ABOUT THIS EXERCISE: If a line in the records below holds the word "head", copy it.
---*---
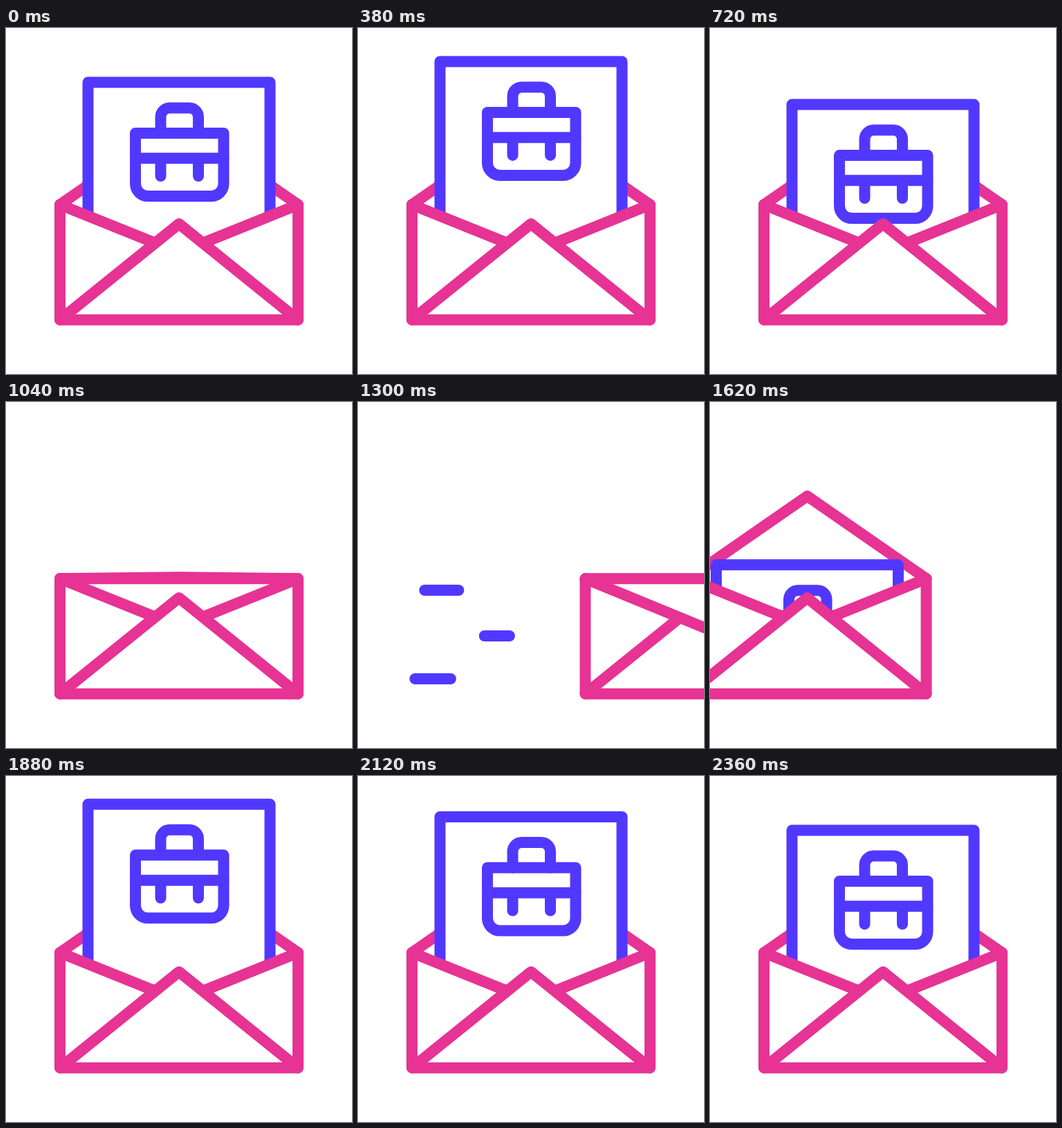
These frames come from a looping animation (500x500 px, 2700 ms). An HTML page:

```html
<!DOCTYPE html>
<html lang="en">
<head>
<meta charset="utf-8">
<title>Job letter</title>
<style>
  html, body { margin: 0; width: 100%; height: 100%; overflow: hidden; background: #fff; }
  svg { display: block; width: 100vw; height: 100vh; }
  path { stroke-width: 16; stroke-linecap: round; stroke-linejoin: round; fill: none; }
  .pink { stroke: #e63394; }
  .blue { stroke: #5138ff; }
  .paper { fill: #fff; }
</style>
</head>
<body>
<svg viewBox="0 0 500 500">
  <defs>
    <clipPath id="pocket"><rect x="80" y="-50" width="340" height="440"/></clipPath>
  </defs>
  <path id="streaks" class="blue"/>
  <g id="mail">
    <path id="back" class="pink paper"/>
    <g clip-path="url(#pocket)">
      <g id="letter" class="blue">
        <path class="paper" d="M118.5 420V78.5H381.5V420"/>
        <path d="M223.5 152V128.5a13 13 0 0 1 13-13H265a13 13 0 0 1 13 13V152"/>
        <path d="M187 152H314.5V225a18 18 0 0 1-18 18H205a18 18 0 0 1-18-18Z"/>
        <path d="M187 188.3H314.5M223.5 188.3V214M278 188.3V214"/>
      </g>
    </g>
    <path class="paper" d="M78 255L215 310L250 283L285 310L422 255V422H78Z"/>
    <g class="pink">
      <path d="M78 255.3V421.7H422V255.3"/>
      <path d="M78 255.3L215 310.5M422 255.3L285 310.5"/>
      <path d="M78 421.7L250 283L422 421.7"/>
    </g>
    <path id="front" class="pink paper"/>
  </g>
</svg>
<script>
const LOOP = 2700;
const HINGE = 255.3;
const $ = id => document.getElementById(id);
const [mail, letter, back, front, streaks] =
  ['mail', 'letter', 'back', 'front', 'streaks'].map($);

const mix = (a, b, k) => a + (b - a) * k;

// Eased progress from time a to time b
function ease(t, a, b) {
  const k = Math.min(1, Math.max(0, (t - a) / (b - a)));
  return k * k * (3 - 2 * k);
}

// Value at t through [time, value] keys, eased between neighbours
function track(t, keys) {
  let v = keys[0][1];
  for (let i = 1; i < keys.length; i++) {
    const [a, from] = keys[i - 1], [b, to] = keys[i];
    if (t >= a) v = mix(from, to, ease(t, a, b));
  }
  return v;
}

const letterKeys = [[0, 0], [540, -38], [1092, 240], [1468, 240], [1890, -38], [2360, 0]];
const EXIT = 1140, SWAP = 1430, ARRIVE = 1715;

// Each streak: y, left end, right end
const streakList = [[272, 75, 155], [338, 167, 226], [400, 60, 144]];

function draw(t) {
  const gone = t >= SWAP;
  const x = gone ? mix(-430, 0, ease(t, SWAP, ARRIVE)) : mix(0, 430, ease(t, EXIT, SWAP));
  mail.setAttribute('transform', `translate(${x} 0)`);
  letter.setAttribute('transform', `translate(0 ${track(t, letterKeys)})`);

  const tip = gone ? 136 : mix(136, 326, ease(t, 902, 1142));
  const flap = y => `M78 ${HINGE}L250 ${y}L422 ${HINGE}`;
  back.setAttribute('d', tip < HINGE ? flap(tip) : '');
  front.setAttribute('d', tip > 245 ? flap(Math.max(tip, HINGE)) + 'Z' : '');

  const head = ease(t, 1160, 1340), tail = ease(t, 1240, 1420);
  streaks.setAttribute('d', head > tail
    ? streakList.map(([y, a, b]) => `M${mix(a, b, tail)} ${y}H${mix(a, b, head)}`).join('')
    : '');
}

const start = performance.now();
function tick() {
  draw((performance.now() - start) % LOOP);
  requestAnimationFrame(tick);
}
tick();
</script>
</body>
</html>
```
---*---
EXERCISE RESULT:
<head>
</head>
  const head = ease(t, 1160, 1340), tail = ease(t, 1240, 1420);
  streaks.setAttribute('d', head > tail
    ? streakList.map(([y, a, b]) => `M${mix(a, b, tail)} ${y}H${mix(a, b, head)}`).join('')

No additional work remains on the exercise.